## YOUR GOAL
From the data below, retype exactly the lines starting with the one that contains "213Q304 197 322" and ending with the one that contains "485Q295 492 294", both included.

## DATA EXCERPTS

++++++

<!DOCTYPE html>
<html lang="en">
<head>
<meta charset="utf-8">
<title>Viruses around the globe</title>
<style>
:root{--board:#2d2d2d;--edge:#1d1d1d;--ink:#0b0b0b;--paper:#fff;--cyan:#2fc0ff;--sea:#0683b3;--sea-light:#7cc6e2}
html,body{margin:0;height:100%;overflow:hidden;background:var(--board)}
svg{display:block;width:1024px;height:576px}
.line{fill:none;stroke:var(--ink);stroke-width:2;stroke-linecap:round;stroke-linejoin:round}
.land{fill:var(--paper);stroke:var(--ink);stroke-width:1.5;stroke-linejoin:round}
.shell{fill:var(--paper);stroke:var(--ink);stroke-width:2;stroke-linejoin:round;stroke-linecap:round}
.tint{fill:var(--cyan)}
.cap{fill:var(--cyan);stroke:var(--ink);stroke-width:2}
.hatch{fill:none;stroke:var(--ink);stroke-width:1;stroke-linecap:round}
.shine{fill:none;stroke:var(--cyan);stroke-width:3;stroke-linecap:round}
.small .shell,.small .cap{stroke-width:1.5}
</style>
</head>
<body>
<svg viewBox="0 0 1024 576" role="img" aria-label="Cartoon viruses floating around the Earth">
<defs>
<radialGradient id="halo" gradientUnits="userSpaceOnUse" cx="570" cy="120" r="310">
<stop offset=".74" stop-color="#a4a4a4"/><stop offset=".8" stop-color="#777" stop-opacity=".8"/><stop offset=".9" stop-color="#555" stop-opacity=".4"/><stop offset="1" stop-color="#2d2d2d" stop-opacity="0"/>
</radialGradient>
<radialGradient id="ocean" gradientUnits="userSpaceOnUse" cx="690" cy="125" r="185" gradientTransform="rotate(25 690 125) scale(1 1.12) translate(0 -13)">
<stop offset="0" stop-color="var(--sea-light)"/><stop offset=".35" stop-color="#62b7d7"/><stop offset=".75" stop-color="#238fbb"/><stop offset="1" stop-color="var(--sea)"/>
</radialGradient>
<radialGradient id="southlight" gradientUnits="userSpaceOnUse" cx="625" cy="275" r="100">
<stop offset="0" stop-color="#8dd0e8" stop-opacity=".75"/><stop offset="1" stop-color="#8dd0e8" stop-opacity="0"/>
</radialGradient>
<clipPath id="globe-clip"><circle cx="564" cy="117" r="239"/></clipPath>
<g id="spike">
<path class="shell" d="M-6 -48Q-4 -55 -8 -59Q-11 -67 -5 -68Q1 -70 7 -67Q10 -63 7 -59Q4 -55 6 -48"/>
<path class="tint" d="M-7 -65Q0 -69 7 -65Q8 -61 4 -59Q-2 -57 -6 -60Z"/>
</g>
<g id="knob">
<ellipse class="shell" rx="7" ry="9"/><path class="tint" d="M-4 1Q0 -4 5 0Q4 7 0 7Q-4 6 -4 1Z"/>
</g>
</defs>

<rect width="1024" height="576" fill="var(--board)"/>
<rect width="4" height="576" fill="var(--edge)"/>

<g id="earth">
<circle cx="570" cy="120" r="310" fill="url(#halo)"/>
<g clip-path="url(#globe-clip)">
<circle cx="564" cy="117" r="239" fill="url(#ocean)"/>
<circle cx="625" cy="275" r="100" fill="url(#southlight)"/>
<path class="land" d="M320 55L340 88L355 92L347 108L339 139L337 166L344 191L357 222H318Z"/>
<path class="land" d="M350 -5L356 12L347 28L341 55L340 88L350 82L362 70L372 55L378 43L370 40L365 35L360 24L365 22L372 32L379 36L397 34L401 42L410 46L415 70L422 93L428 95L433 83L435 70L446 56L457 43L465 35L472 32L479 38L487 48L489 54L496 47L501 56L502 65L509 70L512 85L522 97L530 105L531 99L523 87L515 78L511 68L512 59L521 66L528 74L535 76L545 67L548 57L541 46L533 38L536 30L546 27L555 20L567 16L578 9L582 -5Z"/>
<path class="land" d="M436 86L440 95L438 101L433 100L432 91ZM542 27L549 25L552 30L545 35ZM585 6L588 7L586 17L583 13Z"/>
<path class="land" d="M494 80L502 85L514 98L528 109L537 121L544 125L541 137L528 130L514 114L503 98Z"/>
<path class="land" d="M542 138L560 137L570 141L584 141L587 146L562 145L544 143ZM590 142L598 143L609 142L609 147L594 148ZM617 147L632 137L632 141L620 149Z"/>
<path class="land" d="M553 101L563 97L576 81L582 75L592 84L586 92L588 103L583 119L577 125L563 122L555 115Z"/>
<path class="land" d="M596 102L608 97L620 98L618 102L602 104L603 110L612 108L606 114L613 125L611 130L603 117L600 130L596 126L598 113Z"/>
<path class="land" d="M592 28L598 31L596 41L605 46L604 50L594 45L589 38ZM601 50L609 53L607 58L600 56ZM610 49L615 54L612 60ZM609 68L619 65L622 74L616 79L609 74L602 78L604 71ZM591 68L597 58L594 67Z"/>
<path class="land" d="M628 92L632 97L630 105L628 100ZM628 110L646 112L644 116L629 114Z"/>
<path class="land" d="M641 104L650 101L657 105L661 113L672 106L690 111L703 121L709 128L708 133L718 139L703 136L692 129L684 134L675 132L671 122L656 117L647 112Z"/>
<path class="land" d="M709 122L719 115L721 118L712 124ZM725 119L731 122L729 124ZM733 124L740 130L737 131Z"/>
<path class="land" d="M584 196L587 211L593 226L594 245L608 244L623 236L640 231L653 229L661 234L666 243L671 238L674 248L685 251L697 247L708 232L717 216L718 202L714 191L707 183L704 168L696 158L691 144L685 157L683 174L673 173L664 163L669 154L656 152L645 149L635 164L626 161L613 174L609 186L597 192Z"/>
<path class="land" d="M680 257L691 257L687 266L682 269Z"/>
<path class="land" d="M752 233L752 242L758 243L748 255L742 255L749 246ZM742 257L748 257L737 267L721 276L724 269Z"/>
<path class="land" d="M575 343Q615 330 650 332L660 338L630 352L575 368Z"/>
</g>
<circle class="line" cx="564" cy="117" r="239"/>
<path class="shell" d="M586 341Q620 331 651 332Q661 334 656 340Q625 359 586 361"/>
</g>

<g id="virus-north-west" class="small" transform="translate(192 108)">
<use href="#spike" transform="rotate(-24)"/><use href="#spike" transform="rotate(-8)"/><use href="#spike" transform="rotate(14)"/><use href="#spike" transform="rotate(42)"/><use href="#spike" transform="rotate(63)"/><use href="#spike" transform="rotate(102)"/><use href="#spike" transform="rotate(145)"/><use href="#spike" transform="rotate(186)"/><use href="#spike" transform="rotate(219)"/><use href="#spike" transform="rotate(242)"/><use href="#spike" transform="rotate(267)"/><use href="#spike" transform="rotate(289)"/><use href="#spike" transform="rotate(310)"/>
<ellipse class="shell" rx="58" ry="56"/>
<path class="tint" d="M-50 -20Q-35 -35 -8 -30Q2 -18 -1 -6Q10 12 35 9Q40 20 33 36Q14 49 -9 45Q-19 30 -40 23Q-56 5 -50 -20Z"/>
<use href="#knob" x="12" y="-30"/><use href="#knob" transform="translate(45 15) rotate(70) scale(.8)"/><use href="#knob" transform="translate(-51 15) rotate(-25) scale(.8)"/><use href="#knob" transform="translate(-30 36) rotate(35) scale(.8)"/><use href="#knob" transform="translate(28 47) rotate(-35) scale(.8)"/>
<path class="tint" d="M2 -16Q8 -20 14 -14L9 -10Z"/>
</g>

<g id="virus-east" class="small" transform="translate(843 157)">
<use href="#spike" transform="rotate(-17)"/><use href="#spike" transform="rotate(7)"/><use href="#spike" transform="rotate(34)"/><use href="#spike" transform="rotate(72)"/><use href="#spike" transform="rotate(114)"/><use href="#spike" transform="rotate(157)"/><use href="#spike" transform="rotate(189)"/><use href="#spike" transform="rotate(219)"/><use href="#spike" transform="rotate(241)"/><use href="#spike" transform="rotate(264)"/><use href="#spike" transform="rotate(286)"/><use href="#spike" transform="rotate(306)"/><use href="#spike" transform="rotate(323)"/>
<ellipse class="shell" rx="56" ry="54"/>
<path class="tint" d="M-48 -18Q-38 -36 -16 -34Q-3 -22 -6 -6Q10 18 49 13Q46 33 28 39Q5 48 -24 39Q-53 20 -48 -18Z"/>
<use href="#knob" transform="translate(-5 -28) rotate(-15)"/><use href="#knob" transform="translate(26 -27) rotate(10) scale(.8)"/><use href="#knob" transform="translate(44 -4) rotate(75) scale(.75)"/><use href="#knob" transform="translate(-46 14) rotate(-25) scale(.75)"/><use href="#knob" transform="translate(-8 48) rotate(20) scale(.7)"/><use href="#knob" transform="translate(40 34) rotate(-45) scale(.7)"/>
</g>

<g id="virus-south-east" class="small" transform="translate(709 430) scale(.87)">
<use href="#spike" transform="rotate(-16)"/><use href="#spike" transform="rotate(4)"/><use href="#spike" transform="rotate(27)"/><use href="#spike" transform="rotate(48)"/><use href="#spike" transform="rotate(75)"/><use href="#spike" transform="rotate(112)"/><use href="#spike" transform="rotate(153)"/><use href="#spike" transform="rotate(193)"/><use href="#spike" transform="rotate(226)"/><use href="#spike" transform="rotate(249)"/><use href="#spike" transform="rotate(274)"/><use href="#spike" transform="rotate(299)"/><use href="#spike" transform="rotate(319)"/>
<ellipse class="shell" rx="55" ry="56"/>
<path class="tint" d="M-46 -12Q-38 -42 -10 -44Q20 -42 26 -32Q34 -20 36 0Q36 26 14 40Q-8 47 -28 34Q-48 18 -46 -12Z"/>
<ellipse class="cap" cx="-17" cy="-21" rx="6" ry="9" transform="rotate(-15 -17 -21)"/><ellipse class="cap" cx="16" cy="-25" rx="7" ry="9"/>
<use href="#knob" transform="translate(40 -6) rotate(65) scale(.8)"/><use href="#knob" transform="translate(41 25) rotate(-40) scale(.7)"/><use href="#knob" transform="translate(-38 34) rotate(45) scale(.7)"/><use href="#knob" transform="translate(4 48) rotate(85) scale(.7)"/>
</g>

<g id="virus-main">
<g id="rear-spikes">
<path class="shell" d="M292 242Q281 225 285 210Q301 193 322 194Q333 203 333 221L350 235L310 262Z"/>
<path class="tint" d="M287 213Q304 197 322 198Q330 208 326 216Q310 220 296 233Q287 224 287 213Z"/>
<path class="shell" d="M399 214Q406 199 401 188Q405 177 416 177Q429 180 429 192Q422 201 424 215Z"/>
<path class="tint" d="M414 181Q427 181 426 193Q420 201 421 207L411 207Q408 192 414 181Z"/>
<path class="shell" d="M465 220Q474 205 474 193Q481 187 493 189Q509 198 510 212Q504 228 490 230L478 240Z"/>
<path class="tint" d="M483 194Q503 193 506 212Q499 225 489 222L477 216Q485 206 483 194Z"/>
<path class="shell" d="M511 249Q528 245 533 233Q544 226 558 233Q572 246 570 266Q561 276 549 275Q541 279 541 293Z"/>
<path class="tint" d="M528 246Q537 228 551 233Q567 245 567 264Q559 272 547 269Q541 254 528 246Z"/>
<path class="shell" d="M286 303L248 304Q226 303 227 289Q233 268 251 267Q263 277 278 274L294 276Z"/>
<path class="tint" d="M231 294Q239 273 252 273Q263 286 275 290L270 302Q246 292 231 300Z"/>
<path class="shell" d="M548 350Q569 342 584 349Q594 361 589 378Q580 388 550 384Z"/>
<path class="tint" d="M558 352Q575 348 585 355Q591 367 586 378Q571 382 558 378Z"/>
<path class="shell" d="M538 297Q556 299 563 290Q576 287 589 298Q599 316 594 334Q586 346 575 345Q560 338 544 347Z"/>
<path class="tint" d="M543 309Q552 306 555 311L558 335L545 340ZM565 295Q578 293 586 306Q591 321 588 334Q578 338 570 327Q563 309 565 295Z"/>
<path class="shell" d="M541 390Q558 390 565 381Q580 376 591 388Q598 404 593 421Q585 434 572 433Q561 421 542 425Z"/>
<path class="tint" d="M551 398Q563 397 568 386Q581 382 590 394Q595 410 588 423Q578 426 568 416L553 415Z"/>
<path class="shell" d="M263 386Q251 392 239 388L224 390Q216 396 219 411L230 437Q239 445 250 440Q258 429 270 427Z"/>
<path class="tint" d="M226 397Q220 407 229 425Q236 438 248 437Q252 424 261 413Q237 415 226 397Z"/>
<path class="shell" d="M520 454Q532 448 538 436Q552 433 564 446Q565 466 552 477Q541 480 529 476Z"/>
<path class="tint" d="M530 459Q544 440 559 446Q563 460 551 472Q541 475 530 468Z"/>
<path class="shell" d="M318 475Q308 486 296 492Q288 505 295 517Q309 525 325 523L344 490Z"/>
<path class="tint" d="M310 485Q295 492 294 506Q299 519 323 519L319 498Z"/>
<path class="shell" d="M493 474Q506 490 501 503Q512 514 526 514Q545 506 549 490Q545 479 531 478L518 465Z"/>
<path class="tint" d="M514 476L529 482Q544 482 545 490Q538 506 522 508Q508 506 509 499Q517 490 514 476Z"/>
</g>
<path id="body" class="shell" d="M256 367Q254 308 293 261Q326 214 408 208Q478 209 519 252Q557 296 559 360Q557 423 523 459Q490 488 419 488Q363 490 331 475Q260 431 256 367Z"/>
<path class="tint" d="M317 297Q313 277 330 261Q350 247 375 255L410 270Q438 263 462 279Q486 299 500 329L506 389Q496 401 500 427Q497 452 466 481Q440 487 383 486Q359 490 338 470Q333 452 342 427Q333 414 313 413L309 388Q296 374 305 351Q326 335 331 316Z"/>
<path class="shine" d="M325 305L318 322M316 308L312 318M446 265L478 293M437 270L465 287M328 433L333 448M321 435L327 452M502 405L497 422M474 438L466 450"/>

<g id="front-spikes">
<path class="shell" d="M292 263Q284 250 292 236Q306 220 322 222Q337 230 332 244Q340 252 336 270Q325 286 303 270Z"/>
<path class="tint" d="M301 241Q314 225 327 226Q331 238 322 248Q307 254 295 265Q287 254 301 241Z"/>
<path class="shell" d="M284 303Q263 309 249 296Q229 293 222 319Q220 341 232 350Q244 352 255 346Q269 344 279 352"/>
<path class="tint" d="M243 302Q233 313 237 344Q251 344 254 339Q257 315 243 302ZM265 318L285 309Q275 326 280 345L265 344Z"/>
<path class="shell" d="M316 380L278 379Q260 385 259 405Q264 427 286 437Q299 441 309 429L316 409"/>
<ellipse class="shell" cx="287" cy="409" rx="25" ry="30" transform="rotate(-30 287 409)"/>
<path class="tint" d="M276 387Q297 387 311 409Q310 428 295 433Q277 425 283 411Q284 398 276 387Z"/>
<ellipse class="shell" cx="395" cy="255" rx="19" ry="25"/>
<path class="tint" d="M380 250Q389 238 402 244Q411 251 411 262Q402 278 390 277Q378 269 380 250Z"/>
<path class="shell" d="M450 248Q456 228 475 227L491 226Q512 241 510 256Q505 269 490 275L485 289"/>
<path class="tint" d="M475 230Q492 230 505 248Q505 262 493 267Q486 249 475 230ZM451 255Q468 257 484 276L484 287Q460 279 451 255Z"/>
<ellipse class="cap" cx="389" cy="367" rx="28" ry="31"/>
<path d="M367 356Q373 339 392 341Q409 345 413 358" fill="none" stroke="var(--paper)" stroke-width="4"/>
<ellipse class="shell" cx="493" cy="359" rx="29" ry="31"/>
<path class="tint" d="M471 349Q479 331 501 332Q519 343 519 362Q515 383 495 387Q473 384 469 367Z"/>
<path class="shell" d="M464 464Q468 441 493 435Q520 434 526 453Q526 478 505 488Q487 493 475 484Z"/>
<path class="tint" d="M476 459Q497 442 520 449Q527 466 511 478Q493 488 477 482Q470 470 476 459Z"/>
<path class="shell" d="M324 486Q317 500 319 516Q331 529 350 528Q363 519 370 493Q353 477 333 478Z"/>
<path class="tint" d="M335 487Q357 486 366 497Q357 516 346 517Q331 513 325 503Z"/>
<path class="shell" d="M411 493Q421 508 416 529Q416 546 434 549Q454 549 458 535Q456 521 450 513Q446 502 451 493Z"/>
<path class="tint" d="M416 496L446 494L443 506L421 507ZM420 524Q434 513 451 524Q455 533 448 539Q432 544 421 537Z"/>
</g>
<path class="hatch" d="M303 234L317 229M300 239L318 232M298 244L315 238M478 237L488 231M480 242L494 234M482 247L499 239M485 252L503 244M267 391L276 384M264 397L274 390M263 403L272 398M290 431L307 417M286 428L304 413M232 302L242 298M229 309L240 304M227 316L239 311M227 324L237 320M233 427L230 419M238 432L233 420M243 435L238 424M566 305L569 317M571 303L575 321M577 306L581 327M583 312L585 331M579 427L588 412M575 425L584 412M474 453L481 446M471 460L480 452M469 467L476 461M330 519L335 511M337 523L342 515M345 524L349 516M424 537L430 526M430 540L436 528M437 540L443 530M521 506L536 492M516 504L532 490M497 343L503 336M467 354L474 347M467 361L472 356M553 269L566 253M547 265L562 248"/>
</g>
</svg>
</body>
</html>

++++++

## OUTPUT OF THE EXERCISE
<path class="tint" d="M287 213Q304 197 322 198Q330 208 326 216Q310 220 296 233Q287 224 287 213Z"/>
<path class="shell" d="M399 214Q406 199 401 188Q405 177 416 177Q429 180 429 192Q422 201 424 215Z"/>
<path class="tint" d="M414 181Q427 181 426 193Q420 201 421 207L411 207Q408 192 414 181Z"/>
<path class="shell" d="M465 220Q474 205 474 193Q481 187 493 189Q509 198 510 212Q504 228 490 230L478 240Z"/>
<path class="tint" d="M483 194Q503 193 506 212Q499 225 489 222L477 216Q485 206 483 194Z"/>
<path class="shell" d="M511 249Q528 245 533 233Q544 226 558 233Q572 246 570 266Q561 276 549 275Q541 279 541 293Z"/>
<path class="tint" d="M528 246Q537 228 551 233Q567 245 567 264Q559 272 547 269Q541 254 528 246Z"/>
<path class="shell" d="M286 303L248 304Q226 303 227 289Q233 268 251 267Q263 277 278 274L294 276Z"/>
<path class="tint" d="M231 294Q239 273 252 273Q263 286 275 290L270 302Q246 292 231 300Z"/>
<path class="shell" d="M548 350Q569 342 584 349Q594 361 589 378Q580 388 550 384Z"/>
<path class="tint" d="M558 352Q575 348 585 355Q591 367 586 378Q571 382 558 378Z"/>
<path class="shell" d="M538 297Q556 299 563 290Q576 287 589 298Q599 316 594 334Q586 346 575 345Q560 338 544 347Z"/>
<path class="tint" d="M543 309Q552 306 555 311L558 335L545 340ZM565 295Q578 293 586 306Q591 321 588 334Q578 338 570 327Q563 309 565 295Z"/>
<path class="shell" d="M541 390Q558 390 565 381Q580 376 591 388Q598 404 593 421Q585 434 572 433Q561 421 542 425Z"/>
<path class="tint" d="M551 398Q563 397 568 386Q581 382 590 394Q595 410 588 423Q578 426 568 416L553 415Z"/>
<path class="shell" d="M263 386Q251 392 239 388L224 390Q216 396 219 411L230 437Q239 445 250 440Q258 429 270 427Z"/>
<path class="tint" d="M226 397Q220 407 229 425Q236 438 248 437Q252 424 261 413Q237 415 226 397Z"/>
<path class="shell" d="M520 454Q532 448 538 436Q552 433 564 446Q565 466 552 477Q541 480 529 476Z"/>
<path class="tint" d="M530 459Q544 440 559 446Q563 460 551 472Q541 475 530 468Z"/>
<path class="shell" d="M318 475Q308 486 296 492Q288 505 295 517Q309 525 325 523L344 490Z"/>
<path class="tint" d="M310 485Q295 492 294 506Q299 519 323 519L319 498Z"/>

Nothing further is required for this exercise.